[RECORDS FOR THIS EXERCISE — start]

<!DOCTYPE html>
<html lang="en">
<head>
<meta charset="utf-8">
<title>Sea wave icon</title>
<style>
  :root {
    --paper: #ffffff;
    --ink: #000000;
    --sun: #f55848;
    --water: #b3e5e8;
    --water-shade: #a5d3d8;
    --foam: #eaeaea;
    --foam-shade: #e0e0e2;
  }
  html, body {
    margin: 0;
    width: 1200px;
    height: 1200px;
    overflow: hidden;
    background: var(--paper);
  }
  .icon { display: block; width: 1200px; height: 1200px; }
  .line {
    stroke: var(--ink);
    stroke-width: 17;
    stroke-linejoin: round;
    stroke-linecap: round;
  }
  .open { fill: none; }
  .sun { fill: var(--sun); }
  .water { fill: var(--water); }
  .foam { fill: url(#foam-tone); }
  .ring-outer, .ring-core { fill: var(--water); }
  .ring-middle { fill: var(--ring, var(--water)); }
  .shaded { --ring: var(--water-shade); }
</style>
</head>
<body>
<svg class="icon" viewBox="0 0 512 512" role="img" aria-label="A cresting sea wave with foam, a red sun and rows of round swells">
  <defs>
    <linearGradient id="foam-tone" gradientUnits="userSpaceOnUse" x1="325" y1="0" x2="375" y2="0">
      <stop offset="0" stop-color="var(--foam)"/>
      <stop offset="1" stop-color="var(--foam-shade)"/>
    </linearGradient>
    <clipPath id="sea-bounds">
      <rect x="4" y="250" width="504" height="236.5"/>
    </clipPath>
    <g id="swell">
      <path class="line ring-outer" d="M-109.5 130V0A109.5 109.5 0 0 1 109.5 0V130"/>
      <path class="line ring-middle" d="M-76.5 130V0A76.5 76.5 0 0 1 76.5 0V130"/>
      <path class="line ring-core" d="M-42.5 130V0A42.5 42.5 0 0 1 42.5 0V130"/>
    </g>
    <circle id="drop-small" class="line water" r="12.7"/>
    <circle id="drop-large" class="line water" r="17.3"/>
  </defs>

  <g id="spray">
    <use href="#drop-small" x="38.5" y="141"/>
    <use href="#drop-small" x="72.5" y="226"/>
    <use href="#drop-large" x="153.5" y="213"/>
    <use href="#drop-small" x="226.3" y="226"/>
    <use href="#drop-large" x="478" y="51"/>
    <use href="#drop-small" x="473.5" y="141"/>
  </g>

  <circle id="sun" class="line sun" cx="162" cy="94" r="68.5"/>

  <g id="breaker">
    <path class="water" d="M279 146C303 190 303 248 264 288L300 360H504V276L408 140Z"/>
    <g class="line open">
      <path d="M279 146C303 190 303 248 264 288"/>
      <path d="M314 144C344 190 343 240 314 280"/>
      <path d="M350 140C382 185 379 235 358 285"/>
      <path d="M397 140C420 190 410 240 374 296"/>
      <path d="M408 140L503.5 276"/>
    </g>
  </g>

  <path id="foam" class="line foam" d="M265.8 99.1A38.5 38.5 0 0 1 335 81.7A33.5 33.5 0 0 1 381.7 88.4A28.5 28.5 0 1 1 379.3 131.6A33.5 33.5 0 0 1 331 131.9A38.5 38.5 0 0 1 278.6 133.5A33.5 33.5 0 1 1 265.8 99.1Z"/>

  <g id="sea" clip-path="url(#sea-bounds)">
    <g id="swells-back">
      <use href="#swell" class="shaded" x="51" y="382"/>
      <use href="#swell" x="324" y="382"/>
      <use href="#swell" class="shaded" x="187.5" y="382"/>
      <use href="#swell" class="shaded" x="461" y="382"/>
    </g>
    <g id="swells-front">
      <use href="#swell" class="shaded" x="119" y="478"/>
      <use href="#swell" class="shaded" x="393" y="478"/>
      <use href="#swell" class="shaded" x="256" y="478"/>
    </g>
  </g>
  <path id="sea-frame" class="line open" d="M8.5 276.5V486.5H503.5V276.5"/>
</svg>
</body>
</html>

[RECORDS FOR THIS EXERCISE — finish]

In this exercise, you retype all of the data exactly as it appears above.

* **EXERCISE RESPONSE**
<!DOCTYPE html>
<html lang="en">
<head>
<meta charset="utf-8">
<title>Sea wave icon</title>
<style>
  :root {
    --paper: #ffffff;
    --ink: #000000;
    --sun: #f55848;
    --water: #b3e5e8;
    --water-shade: #a5d3d8;
    --foam: #eaeaea;
    --foam-shade: #e0e0e2;
  }
  html, body {
    margin: 0;
    width: 1200px;
    height: 1200px;
    overflow: hidden;
    background: var(--paper);
  }
  .icon { display: block; width: 1200px; height: 1200px; }
  .line {
    stroke: var(--ink);
    stroke-width: 17;
    stroke-linejoin: round;
    stroke-linecap: round;
  }
  .open { fill: none; }
  .sun { fill: var(--sun); }
  .water { fill: var(--water); }
  .foam { fill: url(#foam-tone); }
  .ring-outer, .ring-core { fill: var(--water); }
  .ring-middle { fill: var(--ring, var(--water)); }
  .shaded { --ring: var(--water-shade); }
</style>
</head>
<body>
<svg class="icon" viewBox="0 0 512 512" role="img" aria-label="A cresting sea wave with foam, a red sun and rows of round swells">
  <defs>
    <linearGradient id="foam-tone" gradientUnits="userSpaceOnUse" x1="325" y1="0" x2="375" y2="0">
      <stop offset="0" stop-color="var(--foam)"/>
      <stop offset="1" stop-color="var(--foam-shade)"/>
    </linearGradient>
    <clipPath id="sea-bounds">
      <rect x="4" y="250" width="504" height="236.5"/>
    </clipPath>
    <g id="swell">
      <path class="line ring-outer" d="M-109.5 130V0A109.5 109.5 0 0 1 109.5 0V130"/>
      <path class="line ring-middle" d="M-76.5 130V0A76.5 76.5 0 0 1 76.5 0V130"/>
      <path class="line ring-core" d="M-42.5 130V0A42.5 42.5 0 0 1 42.5 0V130"/>
    </g>
    <circle id="drop-small" class="line water" r="12.7"/>
    <circle id="drop-large" class="line water" r="17.3"/>
  </defs>

  <g id="spray">
    <use href="#drop-small" x="38.5" y="141"/>
    <use href="#drop-small" x="72.5" y="226"/>
    <use href="#drop-large" x="153.5" y="213"/>
    <use href="#drop-small" x="226.3" y="226"/>
    <use href="#drop-large" x="478" y="51"/>
    <use href="#drop-small" x="473.5" y="141"/>
  </g>

  <circle id="sun" class="line sun" cx="162" cy="94" r="68.5"/>

  <g id="breaker">
    <path class="water" d="M279 146C303 190 303 248 264 288L300 360H504V276L408 140Z"/>
    <g class="line open">
      <path d="M279 146C303 190 303 248 264 288"/>
      <path d="M314 144C344 190 343 240 314 280"/>
      <path d="M350 140C382 185 379 235 358 285"/>
      <path d="M397 140C420 190 410 240 374 296"/>
      <path d="M408 140L503.5 276"/>
    </g>
  </g>

  <path id="foam" class="line foam" d="M265.8 99.1A38.5 38.5 0 0 1 335 81.7A33.5 33.5 0 0 1 381.7 88.4A28.5 28.5 0 1 1 379.3 131.6A33.5 33.5 0 0 1 331 131.9A38.5 38.5 0 0 1 278.6 133.5A33.5 33.5 0 1 1 265.8 99.1Z"/>

  <g id="sea" clip-path="url(#sea-bounds)">
    <g id="swells-back">
      <use href="#swell" class="shaded" x="51" y="382"/>
      <use href="#swell" x="324" y="382"/>
      <use href="#swell" class="shaded" x="187.5" y="382"/>
      <use href="#swell" class="shaded" x="461" y="382"/>
    </g>
    <g id="swells-front">
      <use href="#swell" class="shaded" x="119" y="478"/>
      <use href="#swell" class="shaded" x="393" y="478"/>
      <use href="#swell" class="shaded" x="256" y="478"/>
    </g>
  </g>
  <path id="sea-frame" class="line open" d="M8.5 276.5V486.5H503.5V276.5"/>
</svg>
</body>
</html>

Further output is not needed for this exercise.